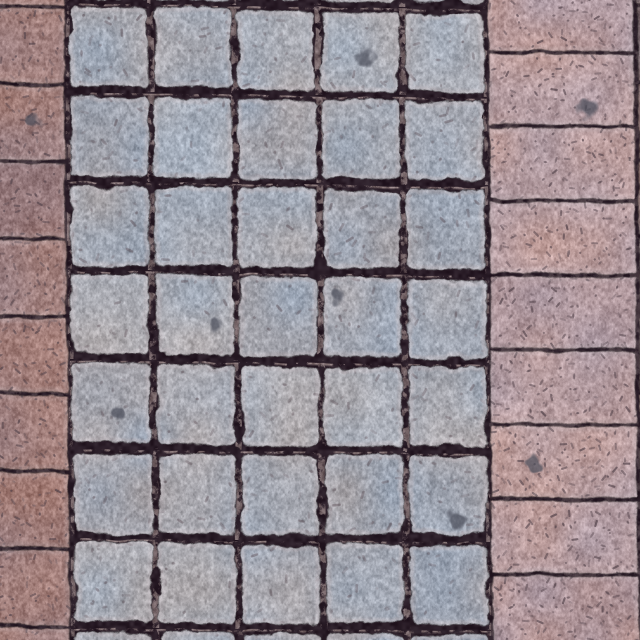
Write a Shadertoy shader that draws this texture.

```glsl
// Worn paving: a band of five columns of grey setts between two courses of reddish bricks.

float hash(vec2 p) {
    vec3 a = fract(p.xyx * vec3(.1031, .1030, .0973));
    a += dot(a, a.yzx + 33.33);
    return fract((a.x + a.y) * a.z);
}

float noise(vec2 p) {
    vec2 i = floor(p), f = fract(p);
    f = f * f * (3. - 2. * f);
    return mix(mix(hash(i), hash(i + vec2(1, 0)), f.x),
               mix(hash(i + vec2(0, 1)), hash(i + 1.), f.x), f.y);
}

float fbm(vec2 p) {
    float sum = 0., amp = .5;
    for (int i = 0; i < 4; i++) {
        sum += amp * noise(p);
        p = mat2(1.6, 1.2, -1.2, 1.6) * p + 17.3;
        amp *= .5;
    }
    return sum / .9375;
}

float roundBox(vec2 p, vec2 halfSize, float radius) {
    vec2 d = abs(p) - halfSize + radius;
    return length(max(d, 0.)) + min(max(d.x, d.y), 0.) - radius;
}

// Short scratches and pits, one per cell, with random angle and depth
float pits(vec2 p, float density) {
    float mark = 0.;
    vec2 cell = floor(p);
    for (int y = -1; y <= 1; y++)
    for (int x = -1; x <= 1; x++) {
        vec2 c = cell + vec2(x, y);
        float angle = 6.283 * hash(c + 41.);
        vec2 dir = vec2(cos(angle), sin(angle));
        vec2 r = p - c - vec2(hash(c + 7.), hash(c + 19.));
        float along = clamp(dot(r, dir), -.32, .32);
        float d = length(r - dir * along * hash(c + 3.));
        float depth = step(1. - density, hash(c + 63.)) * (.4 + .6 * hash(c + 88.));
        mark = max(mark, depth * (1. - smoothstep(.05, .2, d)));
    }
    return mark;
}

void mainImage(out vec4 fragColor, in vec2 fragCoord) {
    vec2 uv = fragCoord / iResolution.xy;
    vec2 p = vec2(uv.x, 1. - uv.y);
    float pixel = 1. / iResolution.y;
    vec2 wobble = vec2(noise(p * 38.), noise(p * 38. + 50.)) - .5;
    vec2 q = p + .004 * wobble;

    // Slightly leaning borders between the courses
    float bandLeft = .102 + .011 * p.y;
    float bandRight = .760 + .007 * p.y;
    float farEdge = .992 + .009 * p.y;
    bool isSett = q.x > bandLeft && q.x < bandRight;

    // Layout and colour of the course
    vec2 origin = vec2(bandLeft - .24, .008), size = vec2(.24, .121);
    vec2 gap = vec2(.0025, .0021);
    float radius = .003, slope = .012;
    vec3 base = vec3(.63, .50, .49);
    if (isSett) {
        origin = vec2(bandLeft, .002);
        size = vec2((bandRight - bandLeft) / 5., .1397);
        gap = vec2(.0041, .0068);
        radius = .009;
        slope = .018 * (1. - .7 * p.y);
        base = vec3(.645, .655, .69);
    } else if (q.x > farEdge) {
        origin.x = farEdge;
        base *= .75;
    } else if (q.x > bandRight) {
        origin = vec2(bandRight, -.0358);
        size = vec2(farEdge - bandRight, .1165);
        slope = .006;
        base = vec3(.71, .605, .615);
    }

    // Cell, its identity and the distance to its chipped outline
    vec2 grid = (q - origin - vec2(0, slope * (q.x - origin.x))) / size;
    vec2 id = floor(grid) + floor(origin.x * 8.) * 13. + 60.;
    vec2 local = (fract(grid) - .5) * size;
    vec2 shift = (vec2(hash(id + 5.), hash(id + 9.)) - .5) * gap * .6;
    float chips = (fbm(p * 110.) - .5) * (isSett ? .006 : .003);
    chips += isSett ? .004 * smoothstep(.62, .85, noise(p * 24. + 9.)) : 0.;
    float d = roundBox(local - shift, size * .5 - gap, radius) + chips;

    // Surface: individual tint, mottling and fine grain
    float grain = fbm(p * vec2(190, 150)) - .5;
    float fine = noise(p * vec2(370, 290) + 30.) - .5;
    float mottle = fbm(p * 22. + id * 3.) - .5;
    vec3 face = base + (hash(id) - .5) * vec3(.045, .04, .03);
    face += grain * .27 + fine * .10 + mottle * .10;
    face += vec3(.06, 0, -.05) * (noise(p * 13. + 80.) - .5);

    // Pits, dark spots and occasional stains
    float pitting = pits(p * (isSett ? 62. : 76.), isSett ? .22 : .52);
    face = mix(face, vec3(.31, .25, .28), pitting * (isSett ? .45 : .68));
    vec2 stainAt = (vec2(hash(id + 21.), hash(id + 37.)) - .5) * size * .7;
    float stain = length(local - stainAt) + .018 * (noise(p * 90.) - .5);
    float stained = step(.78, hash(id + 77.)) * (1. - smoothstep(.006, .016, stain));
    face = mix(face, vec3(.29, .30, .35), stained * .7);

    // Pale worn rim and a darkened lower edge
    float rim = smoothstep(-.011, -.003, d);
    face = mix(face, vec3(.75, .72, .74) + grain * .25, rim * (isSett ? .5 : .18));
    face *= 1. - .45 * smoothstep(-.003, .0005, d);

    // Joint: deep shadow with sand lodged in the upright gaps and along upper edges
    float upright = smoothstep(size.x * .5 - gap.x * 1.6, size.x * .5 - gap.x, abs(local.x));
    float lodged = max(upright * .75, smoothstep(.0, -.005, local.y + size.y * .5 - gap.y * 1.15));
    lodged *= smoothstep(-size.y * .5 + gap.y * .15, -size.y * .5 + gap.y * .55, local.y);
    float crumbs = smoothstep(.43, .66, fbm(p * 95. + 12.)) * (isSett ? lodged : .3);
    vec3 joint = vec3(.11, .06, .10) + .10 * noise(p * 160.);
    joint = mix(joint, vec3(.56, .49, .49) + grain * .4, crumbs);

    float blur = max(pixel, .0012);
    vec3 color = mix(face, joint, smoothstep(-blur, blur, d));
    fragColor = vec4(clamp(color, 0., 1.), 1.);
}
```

********

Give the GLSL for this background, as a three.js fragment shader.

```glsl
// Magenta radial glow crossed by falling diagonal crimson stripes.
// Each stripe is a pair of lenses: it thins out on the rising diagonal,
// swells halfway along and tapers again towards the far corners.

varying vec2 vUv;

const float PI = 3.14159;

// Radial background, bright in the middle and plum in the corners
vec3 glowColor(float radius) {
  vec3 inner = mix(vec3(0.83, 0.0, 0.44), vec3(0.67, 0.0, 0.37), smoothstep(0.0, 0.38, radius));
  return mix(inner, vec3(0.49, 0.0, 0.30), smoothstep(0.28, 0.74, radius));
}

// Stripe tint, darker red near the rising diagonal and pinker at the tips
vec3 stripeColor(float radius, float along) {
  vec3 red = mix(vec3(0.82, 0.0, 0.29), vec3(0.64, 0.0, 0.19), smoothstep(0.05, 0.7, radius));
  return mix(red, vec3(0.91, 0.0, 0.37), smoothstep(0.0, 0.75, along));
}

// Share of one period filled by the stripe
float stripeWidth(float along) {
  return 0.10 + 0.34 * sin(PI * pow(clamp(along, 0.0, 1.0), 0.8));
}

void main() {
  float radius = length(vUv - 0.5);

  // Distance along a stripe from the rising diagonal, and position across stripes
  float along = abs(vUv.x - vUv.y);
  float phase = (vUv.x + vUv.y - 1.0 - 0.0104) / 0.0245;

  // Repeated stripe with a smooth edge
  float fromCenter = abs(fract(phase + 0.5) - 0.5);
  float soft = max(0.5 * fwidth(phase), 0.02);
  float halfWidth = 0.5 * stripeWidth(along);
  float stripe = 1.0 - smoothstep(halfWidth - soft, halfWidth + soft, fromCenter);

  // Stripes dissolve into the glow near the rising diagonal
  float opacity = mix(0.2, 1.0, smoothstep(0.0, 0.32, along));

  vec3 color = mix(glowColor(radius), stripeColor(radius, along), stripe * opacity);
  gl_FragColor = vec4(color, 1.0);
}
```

********

▸ WHAT YOU HAVE TO DO: Go through the entries and return each line where the word "grain" appears.

▸ THE COMPLETED TASK:
    // Surface: individual tint, mottling and fine grain
    float grain = fbm(p * vec2(190, 150)) - .5;
    face += grain * .27 + fine * .10 + mottle * .10;
    face = mix(face, vec3(.75, .72, .74) + grain * .25, rim * (isSett ? .5 : .18));
    joint = mix(joint, vec3(.56, .49, .49) + grain * .4, crumbs);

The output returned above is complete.